Your objective >>
Repeat every line of the material below exactly.

Data for analysis >>
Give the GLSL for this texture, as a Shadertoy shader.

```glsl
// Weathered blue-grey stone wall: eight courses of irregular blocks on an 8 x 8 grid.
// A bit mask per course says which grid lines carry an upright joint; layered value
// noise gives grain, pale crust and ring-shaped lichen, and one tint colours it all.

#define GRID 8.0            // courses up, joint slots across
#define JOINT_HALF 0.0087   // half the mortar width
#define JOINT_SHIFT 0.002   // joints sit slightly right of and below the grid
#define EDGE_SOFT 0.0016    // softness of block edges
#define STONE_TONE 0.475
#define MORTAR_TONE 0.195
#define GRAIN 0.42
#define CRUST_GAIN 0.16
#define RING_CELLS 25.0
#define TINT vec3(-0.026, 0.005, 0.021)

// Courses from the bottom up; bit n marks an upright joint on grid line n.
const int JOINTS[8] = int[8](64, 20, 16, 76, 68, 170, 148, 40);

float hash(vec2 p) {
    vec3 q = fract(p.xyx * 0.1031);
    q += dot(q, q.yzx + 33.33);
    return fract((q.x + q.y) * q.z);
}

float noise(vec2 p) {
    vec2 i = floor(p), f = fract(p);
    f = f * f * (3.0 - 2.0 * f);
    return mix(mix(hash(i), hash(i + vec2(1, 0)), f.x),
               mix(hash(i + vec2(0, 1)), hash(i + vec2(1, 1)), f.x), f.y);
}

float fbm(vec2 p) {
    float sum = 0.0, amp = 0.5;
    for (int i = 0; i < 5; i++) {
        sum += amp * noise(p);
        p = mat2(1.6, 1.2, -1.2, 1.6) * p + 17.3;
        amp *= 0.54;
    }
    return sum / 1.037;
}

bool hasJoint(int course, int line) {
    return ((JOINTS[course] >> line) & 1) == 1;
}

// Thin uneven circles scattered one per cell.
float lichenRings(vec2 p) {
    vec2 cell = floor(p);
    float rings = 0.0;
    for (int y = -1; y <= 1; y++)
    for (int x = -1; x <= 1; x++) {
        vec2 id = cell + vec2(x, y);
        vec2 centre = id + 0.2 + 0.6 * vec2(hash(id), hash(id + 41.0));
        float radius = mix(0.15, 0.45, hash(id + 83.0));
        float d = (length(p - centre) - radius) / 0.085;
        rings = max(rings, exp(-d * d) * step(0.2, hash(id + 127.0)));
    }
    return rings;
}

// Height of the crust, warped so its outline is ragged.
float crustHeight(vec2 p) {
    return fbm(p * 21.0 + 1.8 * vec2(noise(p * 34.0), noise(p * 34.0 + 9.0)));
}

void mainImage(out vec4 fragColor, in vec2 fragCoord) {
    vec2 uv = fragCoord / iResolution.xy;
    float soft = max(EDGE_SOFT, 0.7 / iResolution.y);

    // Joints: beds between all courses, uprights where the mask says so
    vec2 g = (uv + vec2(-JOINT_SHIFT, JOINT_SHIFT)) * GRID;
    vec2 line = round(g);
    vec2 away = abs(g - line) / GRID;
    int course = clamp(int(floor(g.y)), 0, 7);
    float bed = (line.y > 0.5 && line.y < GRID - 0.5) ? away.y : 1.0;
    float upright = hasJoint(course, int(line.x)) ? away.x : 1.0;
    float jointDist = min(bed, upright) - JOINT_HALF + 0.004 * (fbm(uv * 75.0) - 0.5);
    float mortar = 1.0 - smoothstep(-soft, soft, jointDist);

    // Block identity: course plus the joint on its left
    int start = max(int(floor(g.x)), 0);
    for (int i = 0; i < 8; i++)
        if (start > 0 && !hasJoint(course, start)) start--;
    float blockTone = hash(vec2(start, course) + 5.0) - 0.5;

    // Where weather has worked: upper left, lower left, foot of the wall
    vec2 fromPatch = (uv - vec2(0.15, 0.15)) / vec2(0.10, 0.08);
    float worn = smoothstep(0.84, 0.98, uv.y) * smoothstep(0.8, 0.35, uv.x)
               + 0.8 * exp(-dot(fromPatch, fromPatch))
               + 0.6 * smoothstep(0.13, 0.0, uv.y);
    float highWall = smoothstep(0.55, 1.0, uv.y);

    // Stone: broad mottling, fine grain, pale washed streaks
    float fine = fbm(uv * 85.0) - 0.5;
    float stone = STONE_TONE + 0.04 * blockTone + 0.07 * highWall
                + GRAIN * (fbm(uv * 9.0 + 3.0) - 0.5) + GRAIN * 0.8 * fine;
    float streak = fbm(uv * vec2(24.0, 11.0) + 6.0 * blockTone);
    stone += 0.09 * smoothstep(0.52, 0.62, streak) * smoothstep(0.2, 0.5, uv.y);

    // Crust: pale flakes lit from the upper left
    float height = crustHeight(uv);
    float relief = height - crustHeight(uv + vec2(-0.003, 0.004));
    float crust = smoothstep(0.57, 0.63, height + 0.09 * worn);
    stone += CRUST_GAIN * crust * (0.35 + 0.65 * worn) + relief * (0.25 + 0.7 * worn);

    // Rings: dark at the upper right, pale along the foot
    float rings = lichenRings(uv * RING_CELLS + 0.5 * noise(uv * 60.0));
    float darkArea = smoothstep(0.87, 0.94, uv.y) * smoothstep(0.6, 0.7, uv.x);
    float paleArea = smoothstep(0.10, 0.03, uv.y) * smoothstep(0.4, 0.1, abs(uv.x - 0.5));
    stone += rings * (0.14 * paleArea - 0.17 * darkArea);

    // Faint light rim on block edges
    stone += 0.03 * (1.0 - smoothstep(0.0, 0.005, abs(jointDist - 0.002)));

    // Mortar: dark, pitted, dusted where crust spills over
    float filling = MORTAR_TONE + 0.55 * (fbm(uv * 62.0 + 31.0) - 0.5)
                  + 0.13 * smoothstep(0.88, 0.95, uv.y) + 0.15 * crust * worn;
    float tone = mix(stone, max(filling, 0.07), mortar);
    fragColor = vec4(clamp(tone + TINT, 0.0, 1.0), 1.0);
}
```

Answer to this task >>
Give the GLSL for this texture, as a Shadertoy shader.

```glsl
// Weathered blue-grey stone wall: eight courses of irregular blocks on an 8 x 8 grid.
// A bit mask per course says which grid lines carry an upright joint; layered value
// noise gives grain, pale crust and ring-shaped lichen, and one tint colours it all.

#define GRID 8.0            // courses up, joint slots across
#define JOINT_HALF 0.0087   // half the mortar width
#define JOINT_SHIFT 0.002   // joints sit slightly right of and below the grid
#define EDGE_SOFT 0.0016    // softness of block edges
#define STONE_TONE 0.475
#define MORTAR_TONE 0.195
#define GRAIN 0.42
#define CRUST_GAIN 0.16
#define RING_CELLS 25.0
#define TINT vec3(-0.026, 0.005, 0.021)

// Courses from the bottom up; bit n marks an upright joint on grid line n.
const int JOINTS[8] = int[8](64, 20, 16, 76, 68, 170, 148, 40);

float hash(vec2 p) {
    vec3 q = fract(p.xyx * 0.1031);
    q += dot(q, q.yzx + 33.33);
    return fract((q.x + q.y) * q.z);
}

float noise(vec2 p) {
    vec2 i = floor(p), f = fract(p);
    f = f * f * (3.0 - 2.0 * f);
    return mix(mix(hash(i), hash(i + vec2(1, 0)), f.x),
               mix(hash(i + vec2(0, 1)), hash(i + vec2(1, 1)), f.x), f.y);
}

float fbm(vec2 p) {
    float sum = 0.0, amp = 0.5;
    for (int i = 0; i < 5; i++) {
        sum += amp * noise(p);
        p = mat2(1.6, 1.2, -1.2, 1.6) * p + 17.3;
        amp *= 0.54;
    }
    return sum / 1.037;
}

bool hasJoint(int course, int line) {
    return ((JOINTS[course] >> line) & 1) == 1;
}

// Thin uneven circles scattered one per cell.
float lichenRings(vec2 p) {
    vec2 cell = floor(p);
    float rings = 0.0;
    for (int y = -1; y <= 1; y++)
    for (int x = -1; x <= 1; x++) {
        vec2 id = cell + vec2(x, y);
        vec2 centre = id + 0.2 + 0.6 * vec2(hash(id), hash(id + 41.0));
        float radius = mix(0.15, 0.45, hash(id + 83.0));
        float d = (length(p - centre) - radius) / 0.085;
        rings = max(rings, exp(-d * d) * step(0.2, hash(id + 127.0)));
    }
    return rings;
}

// Height of the crust, warped so its outline is ragged.
float crustHeight(vec2 p) {
    return fbm(p * 21.0 + 1.8 * vec2(noise(p * 34.0), noise(p * 34.0 + 9.0)));
}

void mainImage(out vec4 fragColor, in vec2 fragCoord) {
    vec2 uv = fragCoord / iResolution.xy;
    float soft = max(EDGE_SOFT, 0.7 / iResolution.y);

    // Joints: beds between all courses, uprights where the mask says so
    vec2 g = (uv + vec2(-JOINT_SHIFT, JOINT_SHIFT)) * GRID;
    vec2 line = round(g);
    vec2 away = abs(g - line) / GRID;
    int course = clamp(int(floor(g.y)), 0, 7);
    float bed = (line.y > 0.5 && line.y < GRID - 0.5) ? away.y : 1.0;
    float upright = hasJoint(course, int(line.x)) ? away.x : 1.0;
    float jointDist = min(bed, upright) - JOINT_HALF + 0.004 * (fbm(uv * 75.0) - 0.5);
    float mortar = 1.0 - smoothstep(-soft, soft, jointDist);

    // Block identity: course plus the joint on its left
    int start = max(int(floor(g.x)), 0);
    for (int i = 0; i < 8; i++)
        if (start > 0 && !hasJoint(course, start)) start--;
    float blockTone = hash(vec2(start, course) + 5.0) - 0.5;

    // Where weather has worked: upper left, lower left, foot of the wall
    vec2 fromPatch = (uv - vec2(0.15, 0.15)) / vec2(0.10, 0.08);
    float worn = smoothstep(0.84, 0.98, uv.y) * smoothstep(0.8, 0.35, uv.x)
               + 0.8 * exp(-dot(fromPatch, fromPatch))
               + 0.6 * smoothstep(0.13, 0.0, uv.y);
    float highWall = smoothstep(0.55, 1.0, uv.y);

    // Stone: broad mottling, fine grain, pale washed streaks
    float fine = fbm(uv * 85.0) - 0.5;
    float stone = STONE_TONE + 0.04 * blockTone + 0.07 * highWall
                + GRAIN * (fbm(uv * 9.0 + 3.0) - 0.5) + GRAIN * 0.8 * fine;
    float streak = fbm(uv * vec2(24.0, 11.0) + 6.0 * blockTone);
    stone += 0.09 * smoothstep(0.52, 0.62, streak) * smoothstep(0.2, 0.5, uv.y);

    // Crust: pale flakes lit from the upper left
    float height = crustHeight(uv);
    float relief = height - crustHeight(uv + vec2(-0.003, 0.004));
    float crust = smoothstep(0.57, 0.63, height + 0.09 * worn);
    stone += CRUST_GAIN * crust * (0.35 + 0.65 * worn) + relief * (0.25 + 0.7 * worn);

    // Rings: dark at the upper right, pale along the foot
    float rings = lichenRings(uv * RING_CELLS + 0.5 * noise(uv * 60.0));
    float darkArea = smoothstep(0.87, 0.94, uv.y) * smoothstep(0.6, 0.7, uv.x);
    float paleArea = smoothstep(0.10, 0.03, uv.y) * smoothstep(0.4, 0.1, abs(uv.x - 0.5));
    stone += rings * (0.14 * paleArea - 0.17 * darkArea);

    // Faint light rim on block edges
    stone += 0.03 * (1.0 - smoothstep(0.0, 0.005, abs(jointDist - 0.002)));

    // Mortar: dark, pitted, dusted where crust spills over
    float filling = MORTAR_TONE + 0.55 * (fbm(uv * 62.0 + 31.0) - 0.5)
                  + 0.13 * smoothstep(0.88, 0.95, uv.y) + 0.15 * crust * worn;
    float tone = mix(stone, max(filling, 0.07), mortar);
    fragColor = vec4(clamp(tone + TINT, 0.0, 1.0), 1.0);
}
```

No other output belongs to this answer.